I am going to talk about a dichotomy that has been a useful mental model for me—Recognizing versus Generating. Recognizing tasks rely on your brain's ability to quickly notice patterns. Generating tasks rely on your brain's ability to put pieces together to form new ones.
Here’s an example of the two types of tasks:
A student is reading their textbook, studying for their math exam. They go over the proof in their book. "Does this step make sense?" they ask themselves. They make sure they can follow what's going on before moving to the next step.
This is a Recognizing task.
Now, consider a second student who has the same exam. After reading the textbook, the student closes the textbook and thinks back to the proof. "How did that proof go, again?" they ask themselves. Starting with a blank page, they derive each step. At each step, rather than just following along, they're asking themselves what they need to show next to get to the end of the proof.
This is a Generating task.
When people think about "studying for math", I think both the Recognizing and the Generating task can jump to mind as correct things to do. Yet, there is a specific type of effort lacking from the Recognizing approach. In particular, the Generating approach is going to help much more when the test asks for proofs from scratch.
Here, as in many other Recognizing vs Generating dichotomies, it can be easy to trick ourselves into thinking we're putting in more effort than we really are. "After all," the tempting thought goes, "both reading the textbook and writing proofs feel like they fit the definition 'studying', so why can't the easier one work?"
The issue is that we're conflating the two definitions.

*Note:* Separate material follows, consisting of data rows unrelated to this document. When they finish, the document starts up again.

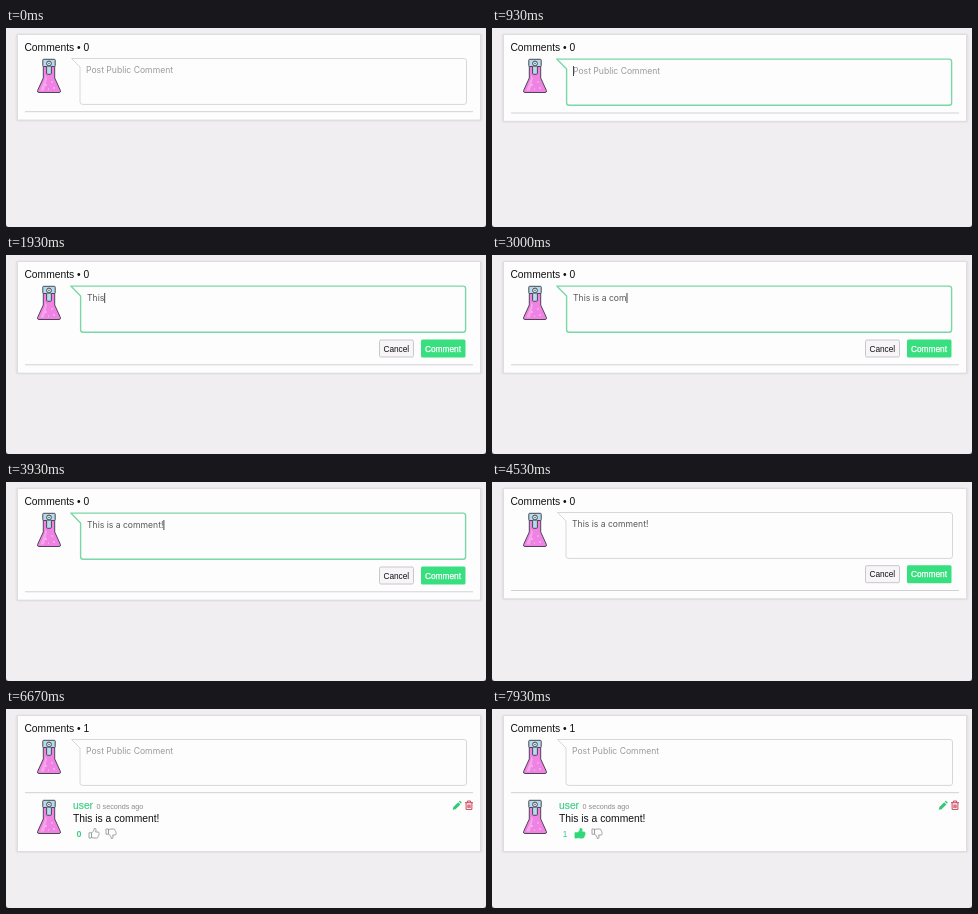
Recreate the animation shown at these times as an HTML page. Size 480 by 199 pixels, loop 8000 ms.

```html
<!DOCTYPE html>
<html lang="en">
<head>
<meta charset="utf-8">
<title>Comment box</title>
<style>
  html, body { margin: 0; width: 100%; height: 100%; overflow: hidden; background: #f0eef1; }
  svg { display: block; width: 100%; height: 100%; }
  text { font-family: "Liberation Sans", Arial, sans-serif; font-size: 10.3px; fill: #111; white-space: pre; }
  .field { font-family: Inter, sans-serif; font-size: 8.6px; }
  .button { font-size: 8.3px; }
  .green { fill: #3fcf87; }
  .icon { fill: none; stroke: #999; stroke-width: .9; stroke-linejoin: round; }
  .icon.liked { fill: #2fd879; stroke: #2fd879; }
</style>
</head>
<body>
<svg viewBox="0 0 480 199" preserveAspectRatio="none">
  <defs>
    <g id="flask" stroke="#4b4656" stroke-linejoin="round">
      <path d="M37.3 38V50L31.6 62.5Q31 64.5 33 64.5H53Q55 64.5 54.4 62.5L48.7 50V38Z" fill="#ef82e2"/>
      <path d="M39 47V51L34.2 62.5H38L41 50Z" fill="#f6a5ec" stroke="none"/>
      <rect x="36.8" y="31.3" width="12.4" height="7.2" rx=".8" fill="#b5dce9"/>
      <path d="M40.6 38.5V45.3Q40.6 46.3 41.6 46.3H44.4Q45.4 46.3 45.4 45.3V38.5" fill="#b5dce9"/>
      <circle cx="43" cy="35.5" r="2.4" fill="#d5edf4"/>
      <circle cx="43" cy="35.5" r=".7" fill="#4b4656" stroke="none"/>
      <g fill="#ffd9fa" stroke="none">
        <circle cx="40" cy="57" r=".8"/><circle cx="46" cy="54" r=".7"/>
        <circle cx="48" cy="60" r=".8"/><circle cx="42.5" cy="61" r=".6"/>
      </g>
    </g>
    <path id="thumb" d="M.5 5H3V10.2H.5ZM3 5.3 5 3.2Q5.7 2.2 5.7 .7Q7.8 .3 7.6 2.4L7.1 4.2H9.6Q10.9 4.4 10.5 5.6Q10.8 6.5 10.2 7.3Q10.3 8.2 9.6 8.7Q9.6 10.2 8.2 10.2H5.2L3 9.5Z"/>
  </defs>

  <rect width="480" height="199" fill="#f0eef1"/>
  <path d="M0 196V199H3Q0 199 0 196ZM480 196V199H477Q480 199 480 196Z" fill="#444"/>
  <rect id="shade" x="10.5" y="6.5" width="465" rx="1.5" fill="none" stroke="#e4e2e5" stroke-width="2"/>
  <rect id="card" x="11.5" y="6.5" width="463" rx="1" fill="#fefdfe" stroke="#d9d7da" stroke-width=".8"/>
  <text id="title" x="18.4" y="22.6"></text>
  <use href="#flask"/>

  <path id="bubble" fill="#fefdfe" stroke-linejoin="round"/>
  <text id="entry" class="field"></text>
  <rect id="caret" y="38" width=".9" height="10" fill="#333"/>

  <g id="buttons">
    <rect x="373.5" y="85" width="34" height="17" rx="1.5" fill="#f7f5f8" stroke="#c9c7ca"/>
    <text class="button" x="377.4" y="96.6">Cancel</text>
    <rect x="415" y="84.5" width="44.5" height="18" rx="1.5" fill="#38df7f"/>
    <text class="button" x="419" y="96.6" style="fill:#fff;stroke:#fff;stroke-width:.25">Comment</text>
  </g>
  <rect id="rule" x="19" width="448" height="1" fill="#d2d0d3"/>

  <g id="post">
    <use href="#flask" y="60"/>
    <text class="green" x="67" y="99.6" style="stroke:#3fcf87;stroke-width:.2">user</text>
    <text x="90.6" y="99.8" style="font-size:7.2px;fill:#8b8b8b">0 seconds ago</text>
    <text x="67" y="113.2">This is a comment!</text>
    <text id="score" class="green" x="70.6" y="127.6" style="font-size:9px"></text>
    <use id="like" class="icon" href="#thumb" x="82.5" y="118.8"/>
    <use class="icon" href="#thumb" transform="translate(99.5 130.2) scale(1 -1)"/>
    <path d="M446.7 100.8 447.4 98 452.2 93.2 454.4 95.4 449.6 100.2ZM452.8 92.6 453.4 92Q454 91.6 454.6 92.2L455.4 93Q455.9 93.6 455.4 94.2L454.9 94.8Z" fill="#35c878"/>
    <path d="M459 93.7H467M461.4 93.5V92H464.6V93.5M460.1 94V100.4H465.9V94M461.9 95.5V99M463 95.5V99M464.1 95.5V99" fill="none" stroke="#c5283f" stroke-width=".85"/>
  </g>
</svg>
<script>
const LOOP = 8000;
const FOCUS = 920, OPEN = 990, TYPE = 1545, STEP = 119, BLUR = 4465, SEND = 4800, LIKE = 7300;
const MESSAGE = "This is a comment!";
const $ = id => document.getElementById(id);
const set = (id, attrs) => {
  for (const key in attrs) $(id).setAttribute(key, attrs[key]);
};
const show = (id, on) => set(id, { visibility: on ? "visible" : "hidden" });

// Speech bubble with its tail at the top left
function bubblePath(tip, left, top, right, bottom) {
  const tail = left - tip, r = 2.5;
  return `M${tip} ${top}H${right - r}q${r} 0 ${r} ${r}V${bottom - r}q0 ${r} ${-r} ${r}` +
    `H${left + r}q${-r} 0 ${-r} ${-r}V${top + tail}Z`;
}

function caretOn(t, typed) {
  const lastKey = typed ? TYPE + (typed - 1) * STEP : FOCUS;
  return Math.floor((t - lastKey) / 500) % 2 === 0;
}

function draw(t) {
  const focused = t >= FOCUS && t < BLUR;
  const open = t >= OPEN && t < SEND;
  const sent = t >= SEND;
  const liked = t >= LIKE;
  const shift = focused ? 1.3 : 0;
  const typed = sent ? 0 : Math.max(0, Math.min(MESSAGE.length, Math.floor((t - TYPE) / STEP) + 1));

  const ruleY = (open ? 108 : 83.2) + shift;
  const height = (sent ? 142.5 : ruleY + 8.8) - 6.5;
  set("card", { height });
  set("shade", { height: height + .5 });
  set("rule", { y: ruleY });
  $("title").textContent = "Comments • " + (sent ? 1 : 0);

  set("bubble", focused
    ? { d: bubblePath(64.8, 74.6, 31.1, 459.6, 77.2), stroke: "#79d8a5", "stroke-width": 1.4 }
    : { d: bubblePath(65.5, 74, 30.5, 460.5, 76.4), stroke: "#d9d6da", "stroke-width": 1 });

  const x = focused ? 81 : 80;
  $("entry").textContent = typed ? MESSAGE.slice(0, typed) : "Post Public Comment";
  set("entry", { x, y: focused ? 46.1 : 45.4, fill: "#555" });
  $("entry").style.fill = typed ? "#555" : "#9b999c";
  set("caret", { x: x + (typed ? $("entry").getComputedTextLength() : 0) });
  show("caret", focused && caretOn(t, typed));

  set("buttons", { transform: `translate(0 ${shift - 1.3})` });
  show("buttons", open);

  show("post", sent);
  $("score").textContent = liked ? 1 : 0;
  $("score").style.fontWeight = liked ? 400 : 700;
  set("like", { class: liked ? "icon liked" : "icon" });
}

function tick(now) {
  draw(now % LOOP);
  requestAnimationFrame(tick);
}
draw(0);
requestAnimationFrame(tick);
</script>
</body>
</html>
```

Overall, this substitution is a clear-cut example of mixing up concept space and action space. We think that just because the tasks are conceptually similar, they must also have similar effects. Or, maybe we do know the difference but some part of us believes that we can do the easier Recognizing task, yet still reap the greater benefits of the Generating task. Either way, this intuition of being able to carry over similarities from other categorical domains is flawed.
This is why math can end up being a difficult subject for some people. It’s all too easy to fool yourself that you understand what's going on when you’re just following along with the textbook. Cover up the steps, though, and things get a lot harder if you try to solve it yourself.
In a similar vein, when you’re reading a book and the author says, “Now, obviously, we can conclude X,” this is a sign to pause. Stop. You should take a step back and examine what you actually think. If the author hadn’t presented you with the conclusion, could you have generated it with the pieces you already had?
See also group dynamics, where everyone is all too happy to offer their opinion when someone has an idea, but reluctant to submit their own. It's easier to critcize something that's already there, then to come up with something novel to present to others.
And, of course, this dichotomy is of utmost importance in the realm of self-help. I think that there is a tendency for advice to get cached as declarative knowledge, rather than procedural knowledge, in a way which parallels the Recognizing vs Generating dichotomy.
(If you haven’t seen either of these terms before: Briefly, declarative knowledge refers to things you know how to relate, like Paris being the capital of France. Procedural knowledge refers to things you know how to do, like tying a knot.)
The big issue here is that most models in self-help appear to be declarative, but their efficacy lies in their being procedural.
For example: When you first learn about the planning fallacy, you learn that the planning fallacy is a cognitive bias, it revolves around underestimation, and that reference class forecasting is a way to help. You learn that reference class forecasting is a method of creating estimations, that it's been successful in public works projects, and that it requires choosing your reference class carefully.
This is fine if your goal is to do well on a pop quiz. You'll be able to answer questions like:
- "Does the planning fallacy say we systematically overestimate or underestimate?"
- "What does reference class forecasting do?"
- "Which researcher discovered the premortem technique?"
You've built up detailed internal representation of the concept and its related background information.
But this may not be what you want! From a practical perspective, what you may want is to be able to put all those concepts into practice, so they actually become useful. This requires finding examples of using the concept and thinking of ways to integrate the concept into your existing schedule. These are questions like:
- What is my average underestimation rate?
- How do I use past data to inform future decisions?
- Am I surprised when I don't meet up expected deadlines?
If building a mental map is the Recognizing task, then finding ways to actually have the concepts cash out into actions is the Generating task.
Most importantly, as a general pattern, Generating tasks are harder than their Recognizing counterparts, even if they appear to be doing similar things:
- Generating a proof from scratch vs reviewing the textbook
- Drawing conclusions from data vs remembering what other people wrote
- Practicing relevant skills vs understanding how concepts are related
- Imagining how you'd change your actions given advice vs just checking if you've heard it before
In conclusion, it's not that Recognizing isn't useful. Sometimes, it's a necessary heuristic for cutting through the cruft. But Recognition does not necessarily imply understanding, and pushing for something you can Generate can help expose what you actually know.
Thus, next time you have a learning goal (e.g. new language, programming framework, mathematics, etc.), remember to find ways to sharpen your skills Generatively, as that's where most of the useful work lies.